The Clarence Brown Theater, on the campus of the University of Tennessee, is named in his honor. He is tied with Robert Altman and Alfred Hitchcock for the most Academy Award nominations for best director without a single win.
- The Law of the Land (1917)
- The Blue Bird (1918)
- The Great Redeemer (1920)
- The Last of the Mohicans (1920)
- The Foolish Matrons (1921)
- The Light in the Dark (1922)
- Don't Marry for Money (1923)
- The Acquittal (1923)
- The Signal Tower (1924)
- Butterfly (1924)
- The Eagle (1925)
- The Goose Woman (1925)
- Smouldering Fires (1925)
- Flesh and the Devil (1926)
- Kiki (1926)

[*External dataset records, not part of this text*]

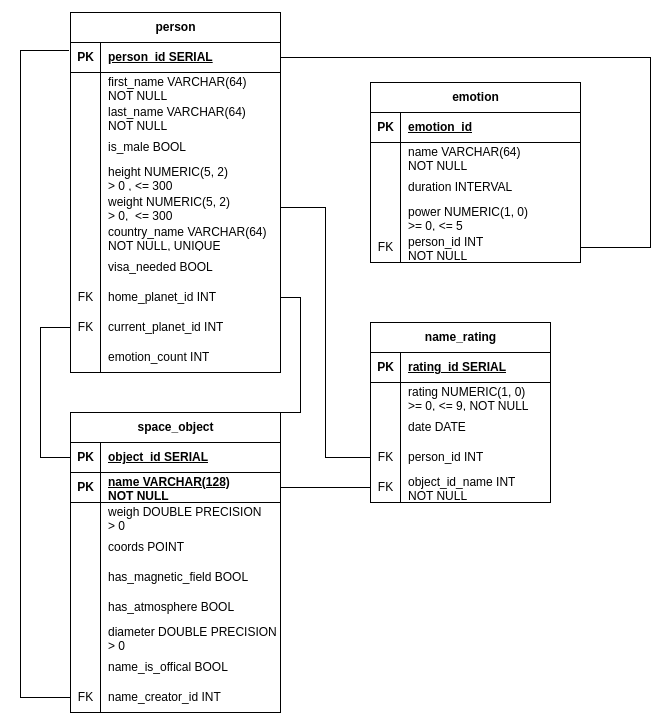
<!DOCTYPE html>
<html lang="en">
<head>
<meta charset="utf-8">
<title>Entity relationship diagram</title>
<style>
:root { --line: #000; --text: #000; --paper: #fff; --row: 30px; }
* { box-sizing: border-box; margin: 0; padding: 0; }
html, body { width: 672px; height: 725px; overflow: hidden; background: var(--paper); }
.diagram { position: relative; width: 672px; height: 725px; color: var(--text); font: 12px/1.2 "Liberation Sans", Arial, sans-serif; }
.connectors { position: absolute; inset: 0; fill: none; stroke: var(--line); shape-rendering: crispEdges; }
.entity { position: absolute; width: 211px; background: var(--paper); border: 1px solid var(--line); border-bottom: 0; }
.person { left: 70px; top: 12px; }
.space-object { left: 70px; top: 412px; }
.emotion { left: 370px; top: 82px; }
.name-rating { left: 370px; top: 322px; width: 181px; }
.entity h2 { display: flex; align-items: center; justify-content: center; height: var(--row); font-size: 12px; border-bottom: 1px solid var(--line); }
.entity ul { list-style: none; }
.entity li { display: grid; grid-template-columns: 29px 1fr; height: var(--row); }
.entity li > * { display: flex; align-items: center; padding-bottom: 1px; }
.key { justify-content: center; }
.field { border-left: 1px solid var(--line); padding-left: 7px; white-space: nowrap; }
.field span { max-height: 26px; overflow: hidden; }
.primary { font-weight: 700; text-decoration: none; }
.primary .field span { text-decoration: underline; }
.entity .primary, .entity li:last-child { border-bottom: 1px solid var(--line); }
.entity .primary > *, .entity li:last-child > * { padding-bottom: 0; }
</style>
</head>
<body>
<main class="diagram">
  <svg class="connectors" width="672" height="725" viewBox="0 0 672 725" aria-hidden="true">
    <path d="M280 57.5H650.5V247.5H580"/>
    <path d="M69 50.5H20.5V697.5H70"/>
    <path d="M280 207.5H325.5V457.5H370"/>
    <path d="M280 297.5H300.5V412.5H280"/>
    <path d="M70 327.5H40.5V457.5H70"/>
    <path d="M280 487.5H370"/>
  </svg>

  <section class="entity person">
    <h2>person</h2>
    <ul>
      <li class="primary"><b class="key">PK</b><div class="field"><span>person_id SERIAL</span></div></li>
      <li><div class="key"></div><div class="field"><span>first_name VARCHAR(64)<br>NOT NULL</span></div></li>
      <li><div class="key"></div><div class="field"><span>last_name VARCHAR(64)<br>NOT NULL</span></div></li>
      <li><div class="key"></div><div class="field"><span>is_male BOOL</span></div></li>
      <li><div class="key"></div><div class="field"><span>height NUMERIC(5, 2)<br>&gt; 0 , &lt;= 300</span></div></li>
      <li><div class="key"></div><div class="field"><span>weight NUMERIC(5, 2)<br>&gt; 0,&nbsp; &lt;= 300</span></div></li>
      <li><div class="key"></div><div class="field"><span>country_name VARCHAR(64)<br>NOT NULL, UNIQUE</span></div></li>
      <li><div class="key"></div><div class="field"><span>visa_needed BOOL</span></div></li>
      <li><div class="key">FK</div><div class="field"><span>home_planet_id INT</span></div></li>
      <li><div class="key">FK</div><div class="field"><span>current_planet_id INT</span></div></li>
      <li><div class="key"></div><div class="field"><span>emotion_count INT</span></div></li>
    </ul>
  </section>

  <section class="entity emotion">
    <h2>emotion</h2>
    <ul>
      <li class="primary"><b class="key">PK</b><div class="field"><span>emotion_id</span></div></li>
      <li><div class="key"></div><div class="field"><span>name VARCHAR(64)<br>NOT NULL</span></div></li>
      <li><div class="key"></div><div class="field"><span>duration INTERVAL</span></div></li>
      <li><div class="key"></div><div class="field"><span>power NUMERIC(1, 0)<br>&gt;= 0, &lt;= 5</span></div></li>
      <li><div class="key">FK</div><div class="field"><span>person_id INT<br>NOT NULL</span></div></li>
    </ul>
  </section>

  <section class="entity name-rating">
    <h2>name_rating</h2>
    <ul>
      <li class="primary"><b class="key">PK</b><div class="field"><span>rating_id SERIAL</span></div></li>
      <li><div class="key"></div><div class="field"><span>rating NUMERIC(1, 0)<br>&gt;= 0, &lt;= 9, NOT NULL</span></div></li>
      <li><div class="key"></div><div class="field"><span>date DATE</span></div></li>
      <li><div class="key">FK</div><div class="field"><span>person_id INT</span></div></li>
      <li><div class="key">FK</div><div class="field"><span>object_id_name INT<br>NOT NULL</span></div></li>
    </ul>
  </section>

  <section class="entity space-object">
    <h2>space_object</h2>
    <ul>
      <li class="primary"><b class="key">PK</b><div class="field"><span>object_id SERIAL</span></div></li>
      <li class="primary"><b class="key">PK</b><div class="field"><span>name VARCHAR(128)<br>NOT NULL</span></div></li>
      <li><div class="key"></div><div class="field"><span>weigh DOUBLE PRECISION<br>&gt; 0</span></div></li>
      <li><div class="key"></div><div class="field"><span>coords POINT</span></div></li>
      <li><div class="key"></div><div class="field"><span>has_magnetic_field BOOL</span></div></li>
      <li><div class="key"></div><div class="field"><span>has_atmosphere BOOL</span></div></li>
      <li><div class="key"></div><div class="field"><span>diameter DOUBLE PRECISION<br>&gt; 0</span></div></li>
      <li><div class="key"></div><div class="field"><span>name_is_offical BOOL</span></div></li>
      <li><div class="key">FK</div><div class="field"><span>name_creator_id INT</span></div></li>
    </ul>
  </section>
</main>
</body>
</html>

- A Woman of Affairs (1928)
- The Trail of '98 (1929)
- Navy Blues (1929)
- Wonder of Women (1929)
- Anna Christie (1930) - Academy Award nomination for Best Director (see NOTE below)
- Romance (1930) - Academy Award nomination for Best Director (see NOTE below)
- Inspiration (1931)
- Possessed (1931)
- A Free Soul (1931) - Academy Award nomination for Best Director
- Emma (1932)
- Letty Lynton (1932)
- The Son-Daughter (1932)
- Looking Forward (1933)
- Night Flight (1933)
- Sadie McKee (1934)
- Chained (1934)
- Ah, Wilderness! (1935)
- Anna Karenina (1935)
- Wife vs. Secretary (1935)
- The Gorgeous Hussy (1936)
- Conquest (1937)
- Of Human Hearts (1938)
- Idiot's Delight (1939)
- The Rains Came (1939)
- Edison, the Man (1940)
- Come Live with Me (1941)
- They Met in Bombay (1941)
- The Human Comedy (1943) - Academy Award nominations for Best Director and for Best Picture
- The White Cliffs of Dover (1944)
- National Velvet (1944) - Academy Award nomination for Best Director
- The Yearling (1946) - Academy Award nomination for Best Director
- Song of Love (1947)
- Intruder in the Dust (1949)
- To Please a Lady (1950)
- Angels in the Outfield (1951)
- When in Rome (1952)
- Plymouth Adventure (1952)
NOTE: In 1929/1930, Brown received one Academy Award nomination for two films. According to the Academy of Motion Picture Arts and Sciences, "As allowed by the award rules for this year, a single nomination could honor work in one or more films."
- Brownlow, Kevin. "Clarence Brown" in The Parade's Gone By New York: Knopf, 1968
- "The Hollywood Professionals, Vol. 6: Frank Capra, George Cukor, Clarence Brown" by Allen Estrin, AS Barnes, 1980
- An Extraordinary Town, How one of America's smallest towns shaped the world - A Historical Marketing Book by A. J. Bastarache. Featuring a comprehensive section on Clarence Brown.
- Young, Gwenda. 'Clarence Brown: From Knoxville to Hollywood and Back'. Journal of East Tennessee History', 2002. 73 :53-73
- Young, Gwenda. "Star Maker:The Career of Clarence Brown". Sight and Sound April, 2003. http://www.bfi.org.uk/sightandsound/feature/94
- Neely, Jack. "Clarence Brown: The Forgotten Director". 'Metropulse March 2008. 'http://www.metropulse.com/news/2008/mar/06/clarence-brown-forgotten-director/
- Clarence Brown at the Internet Movie Database
- "An Extraordinary Town, How one of America's smallest towns shaped the world" A book on Clarence Brown's home town with an extensive section on the life and contributions of Clarence Brown.
- Academy Awards Database Information available on the actual dates and nominations, plus commentary on the nominations for multiple roles/films in 1929/1930.
- Clarence Brown at Virtual History